The authentic multi-layered casserole with homemade Béchemel Sauce.
Ten over years ago, I took a group of students to Italy. We entered our dimly lit restaurant for the evening, were guided to the back wall of an intimate dining area, and traipsed down a dark narrow staircase ducking through the door and under the low-ceiling into a rustic brick walled dining room. Brightly lit. Wooden tables. Wooden chairs. Red woven cloths. Simple. Sound proof. Lively and perfect for my exuberant group. The Primo was served a bit after we each piled our weary bones onto a chair and settled in. It was the most delicious lasagna I had eaten in my entire life. Freeform. Unforgettable.
Each plate had a scant layer of Bolognese Ragu over an individual handmade sheet of pasta topped with a small ladle of fresh silken buttery Béchamel blanketed by a second layer of the pasta topped with melted ooey-gooey mozzarella cheese. Oh, my. The melt-in-your-mouth tender pasta was bathed in the richly defined flavours of Bologna. The dish was ethereal. Light as a feather, yet rich as one could imagine.
Years later, Vanja and I traveled through Bologna. A cooking class was on the top of my list. Bologna is famous for so many Italian foods: hand made pasta and Bolognese ragu, particularly. The class I had with Mirabelle was unforgettable. I learned how to make that famous pasta and the equally famous Bolognese Ragu.
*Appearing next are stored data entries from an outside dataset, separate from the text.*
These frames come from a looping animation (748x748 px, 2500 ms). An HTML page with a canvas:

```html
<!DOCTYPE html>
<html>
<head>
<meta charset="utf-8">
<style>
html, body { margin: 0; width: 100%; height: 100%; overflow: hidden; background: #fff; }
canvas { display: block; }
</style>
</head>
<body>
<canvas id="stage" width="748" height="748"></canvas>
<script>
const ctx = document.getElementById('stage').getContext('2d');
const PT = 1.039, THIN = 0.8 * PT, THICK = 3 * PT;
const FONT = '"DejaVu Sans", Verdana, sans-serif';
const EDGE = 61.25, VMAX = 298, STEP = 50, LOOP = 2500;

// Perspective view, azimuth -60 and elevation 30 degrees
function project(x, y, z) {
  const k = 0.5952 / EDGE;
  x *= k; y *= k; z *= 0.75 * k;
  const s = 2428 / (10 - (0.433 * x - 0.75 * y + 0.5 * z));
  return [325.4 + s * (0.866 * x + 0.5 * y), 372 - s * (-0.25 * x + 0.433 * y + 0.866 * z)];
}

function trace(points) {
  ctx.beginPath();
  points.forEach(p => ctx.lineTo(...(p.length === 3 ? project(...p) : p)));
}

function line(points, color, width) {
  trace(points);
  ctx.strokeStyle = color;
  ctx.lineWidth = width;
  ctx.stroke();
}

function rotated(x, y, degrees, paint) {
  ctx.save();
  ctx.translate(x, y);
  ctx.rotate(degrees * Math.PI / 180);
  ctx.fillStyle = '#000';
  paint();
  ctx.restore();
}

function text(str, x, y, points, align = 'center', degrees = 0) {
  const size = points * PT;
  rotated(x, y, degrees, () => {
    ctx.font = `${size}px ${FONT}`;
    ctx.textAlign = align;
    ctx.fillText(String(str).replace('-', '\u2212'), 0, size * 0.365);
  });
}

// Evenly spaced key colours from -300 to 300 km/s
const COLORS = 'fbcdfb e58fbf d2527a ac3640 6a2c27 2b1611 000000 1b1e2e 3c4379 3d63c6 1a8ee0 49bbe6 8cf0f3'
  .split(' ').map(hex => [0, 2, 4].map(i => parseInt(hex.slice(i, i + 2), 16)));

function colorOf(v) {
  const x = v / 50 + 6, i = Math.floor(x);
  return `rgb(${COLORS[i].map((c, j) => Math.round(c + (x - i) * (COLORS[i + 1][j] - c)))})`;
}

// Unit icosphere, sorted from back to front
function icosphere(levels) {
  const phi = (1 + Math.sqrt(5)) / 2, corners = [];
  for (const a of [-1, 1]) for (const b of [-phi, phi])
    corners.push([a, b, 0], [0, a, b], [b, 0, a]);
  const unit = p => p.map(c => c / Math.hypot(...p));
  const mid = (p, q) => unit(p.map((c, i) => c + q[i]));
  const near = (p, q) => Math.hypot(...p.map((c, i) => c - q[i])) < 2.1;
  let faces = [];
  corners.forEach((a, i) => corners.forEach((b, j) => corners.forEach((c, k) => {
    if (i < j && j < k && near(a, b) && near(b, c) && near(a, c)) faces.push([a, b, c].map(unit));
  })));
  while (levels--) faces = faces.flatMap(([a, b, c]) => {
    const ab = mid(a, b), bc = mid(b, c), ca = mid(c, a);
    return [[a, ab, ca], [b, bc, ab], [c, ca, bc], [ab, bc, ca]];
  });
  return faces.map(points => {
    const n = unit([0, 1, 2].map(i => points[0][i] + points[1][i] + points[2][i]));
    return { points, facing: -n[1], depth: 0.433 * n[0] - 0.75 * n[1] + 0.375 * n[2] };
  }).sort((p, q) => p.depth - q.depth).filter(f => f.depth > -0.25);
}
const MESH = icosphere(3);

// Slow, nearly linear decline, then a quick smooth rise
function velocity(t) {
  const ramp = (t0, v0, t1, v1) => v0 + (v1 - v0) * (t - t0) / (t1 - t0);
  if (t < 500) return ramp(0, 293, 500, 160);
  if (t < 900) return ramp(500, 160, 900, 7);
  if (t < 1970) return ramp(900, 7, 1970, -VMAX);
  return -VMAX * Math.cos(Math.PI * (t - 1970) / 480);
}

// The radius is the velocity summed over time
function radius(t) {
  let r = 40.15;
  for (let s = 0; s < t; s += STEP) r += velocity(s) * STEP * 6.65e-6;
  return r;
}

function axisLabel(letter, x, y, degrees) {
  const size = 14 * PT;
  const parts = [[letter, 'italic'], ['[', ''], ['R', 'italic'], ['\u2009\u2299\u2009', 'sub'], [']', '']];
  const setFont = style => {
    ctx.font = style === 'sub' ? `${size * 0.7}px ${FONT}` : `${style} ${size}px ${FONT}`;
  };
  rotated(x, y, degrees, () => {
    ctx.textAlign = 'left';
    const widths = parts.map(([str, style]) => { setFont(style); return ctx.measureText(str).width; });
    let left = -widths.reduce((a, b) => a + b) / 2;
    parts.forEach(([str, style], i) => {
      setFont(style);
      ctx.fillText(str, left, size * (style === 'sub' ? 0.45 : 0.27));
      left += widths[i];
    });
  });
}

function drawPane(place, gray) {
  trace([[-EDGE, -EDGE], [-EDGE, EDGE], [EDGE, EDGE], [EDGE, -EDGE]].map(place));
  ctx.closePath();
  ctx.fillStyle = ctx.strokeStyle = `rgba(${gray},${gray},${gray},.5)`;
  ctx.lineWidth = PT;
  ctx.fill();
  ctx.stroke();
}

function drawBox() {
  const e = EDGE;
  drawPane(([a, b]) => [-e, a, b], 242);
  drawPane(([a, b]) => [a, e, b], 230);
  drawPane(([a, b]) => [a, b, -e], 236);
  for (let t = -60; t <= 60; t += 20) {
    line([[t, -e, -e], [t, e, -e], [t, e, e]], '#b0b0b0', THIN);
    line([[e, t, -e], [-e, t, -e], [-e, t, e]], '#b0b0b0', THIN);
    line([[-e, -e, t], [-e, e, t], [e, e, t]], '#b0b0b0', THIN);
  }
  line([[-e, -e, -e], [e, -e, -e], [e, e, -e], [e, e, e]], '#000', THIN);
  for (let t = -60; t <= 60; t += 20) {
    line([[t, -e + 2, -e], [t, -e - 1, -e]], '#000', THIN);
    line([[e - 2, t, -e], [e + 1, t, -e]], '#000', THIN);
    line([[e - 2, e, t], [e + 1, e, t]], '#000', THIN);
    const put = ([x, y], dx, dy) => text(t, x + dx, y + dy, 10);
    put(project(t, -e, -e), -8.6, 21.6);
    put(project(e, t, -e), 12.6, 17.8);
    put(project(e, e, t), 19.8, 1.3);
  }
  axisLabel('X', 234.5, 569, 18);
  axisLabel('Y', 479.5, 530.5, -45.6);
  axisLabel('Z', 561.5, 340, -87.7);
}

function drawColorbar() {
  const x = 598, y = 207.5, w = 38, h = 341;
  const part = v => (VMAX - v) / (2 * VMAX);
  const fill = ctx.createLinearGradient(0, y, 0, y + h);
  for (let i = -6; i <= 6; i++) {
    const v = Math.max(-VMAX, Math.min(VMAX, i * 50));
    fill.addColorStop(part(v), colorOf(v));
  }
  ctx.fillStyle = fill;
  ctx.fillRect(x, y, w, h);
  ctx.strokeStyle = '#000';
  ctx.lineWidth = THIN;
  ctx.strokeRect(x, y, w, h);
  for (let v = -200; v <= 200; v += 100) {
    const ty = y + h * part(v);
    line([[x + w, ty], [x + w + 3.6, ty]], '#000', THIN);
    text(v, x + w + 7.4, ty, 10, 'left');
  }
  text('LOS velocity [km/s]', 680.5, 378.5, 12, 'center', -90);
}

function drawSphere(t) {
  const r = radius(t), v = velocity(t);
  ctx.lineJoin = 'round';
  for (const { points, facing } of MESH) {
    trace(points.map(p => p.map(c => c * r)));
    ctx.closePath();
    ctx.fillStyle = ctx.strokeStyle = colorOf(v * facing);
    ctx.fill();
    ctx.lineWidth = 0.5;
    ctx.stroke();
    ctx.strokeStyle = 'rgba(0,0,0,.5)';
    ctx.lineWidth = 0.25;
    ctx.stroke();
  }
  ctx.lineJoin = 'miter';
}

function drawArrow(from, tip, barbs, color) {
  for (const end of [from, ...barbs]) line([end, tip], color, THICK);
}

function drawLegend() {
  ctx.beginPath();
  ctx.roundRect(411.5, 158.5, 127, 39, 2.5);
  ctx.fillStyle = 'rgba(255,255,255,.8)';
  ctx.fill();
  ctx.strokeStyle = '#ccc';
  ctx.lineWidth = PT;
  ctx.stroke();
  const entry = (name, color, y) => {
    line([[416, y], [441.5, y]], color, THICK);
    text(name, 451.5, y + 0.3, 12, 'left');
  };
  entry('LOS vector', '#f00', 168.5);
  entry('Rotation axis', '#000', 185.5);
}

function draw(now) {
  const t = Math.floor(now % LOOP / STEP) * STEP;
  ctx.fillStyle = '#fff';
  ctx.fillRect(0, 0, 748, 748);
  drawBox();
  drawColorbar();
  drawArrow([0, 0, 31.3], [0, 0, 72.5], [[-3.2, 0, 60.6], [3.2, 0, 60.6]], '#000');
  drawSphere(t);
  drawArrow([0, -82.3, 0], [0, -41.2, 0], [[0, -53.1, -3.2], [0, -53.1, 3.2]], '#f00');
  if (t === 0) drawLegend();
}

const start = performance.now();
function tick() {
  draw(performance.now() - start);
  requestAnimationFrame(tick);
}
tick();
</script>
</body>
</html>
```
It wasn’t until I was making the ragu again a few weeks ago, mind traveling through the tastes of Italy in the process, that the unforgettable plate of free form lasagna reared its head. Not only could I now make the pasta and the sauce, but I could also make the cheese! That is why the flavours of Italy are so profound. Each part of the dish is made fresh that day. An awakening to a North American tongue.
So I began. Traditionally, this lasagna is a multi-layered dish with a scant portion of the ragu (sauce) between the pasta layers, topped with béchamel and cheese. However, I had a huge basket of tender young spinach leaves from the market greenhouse, and decided to add them to the mix. I think I may have had a couple of more layers of sauce and pasta than illustrated above, but you get the idea. Simple. As long as you have the parts made in advance: the pasta, the ragu, the cheese.
The béchamel adds a lovely textural balance to the dish binding the flavours while supporting the form. And the little bright orange fatty globules of goodness in the ragu: pillowy pockets bursting with flavour.
The casserole was baked covered loosely with heavy foil to avoid over browning the top and the cheese was added for the last 15 minutes of bake time.
Patience is not a virtue I own. I did it! I did it! I didn’t free form it, but I recreated that taste experience shelved amongst my treasured travel memories. There will be no going back for me after making a lasagna like this. It would be blasphemy.
A feast of photos follow.
Bolognese Lasagna Recipe
- 3 cups Bolognese Ragu (I used 2 bags from my 5 batch portion)
- 1 kilo pasta sheets (of course, you can buy these, too: fresh sheets are a must)
- 2 batches of béchamel sauce (if adding spinach, recipe follows)
- 500g of tender baby spinach leaves, coarsely sliced (if adding)
- 500g mozzarella cheese, shredded
- olive oil for preparing the baking dish
- Preheat the oven to 350°F
- Cover the bottom of a pyrex casserole pan with a thin layer of olive oil
- Cover the bottom of the pan with a layer of pasta, cutting the sheets to just fit into the bottom of the pan
- Arrange 1/2 cup of the ragu evenly, yet sparsely, over the pasta; repeat until there are 7 layers of pasta and 6 layers of the ragu
- Top with one portion béchamel sauce; bake for 60 minutes loosely covered with foil
- Remove from oven, cover top with shredded cheese; return to oven, uncovered and bake for 15 to 20 more minutes until cheese is bubbly and golden around the edges
- Rest for 20 to 30 minutes; slice and serve
Note: If adding the spinach layer, which I strongly recommend, add it after three layers of the ragu and four layers of the pasta and top it with an extra portion of the béchamel sauce; continue with the remainder of the recipe. The spinach layer is then, essentially, in the middle.
Béchamel Sauce (non-traditional) Recipe
- 1/4 cup flour
- 1/4 cup butter
- 2 cups cream or milk (I used cream)
- salt and pepper to taste
- nutmeg, freshly grated (optional)
- Add the flour and butter to a sauce pan on medium high heat; stir to combine, and keep stirring until the flour is “cooked” and the roux begins to form a ball (2 minutes, or so)
- Slowly add in portions of the milk, stirring constantly while adding and between adding liquid
- Once all milk has been added, season to taste and ensure desired consistency has been achieved: if it is too thick, add more liquid, if too runny, cook a little longer
- Pour over pasta or spinach layer, as required.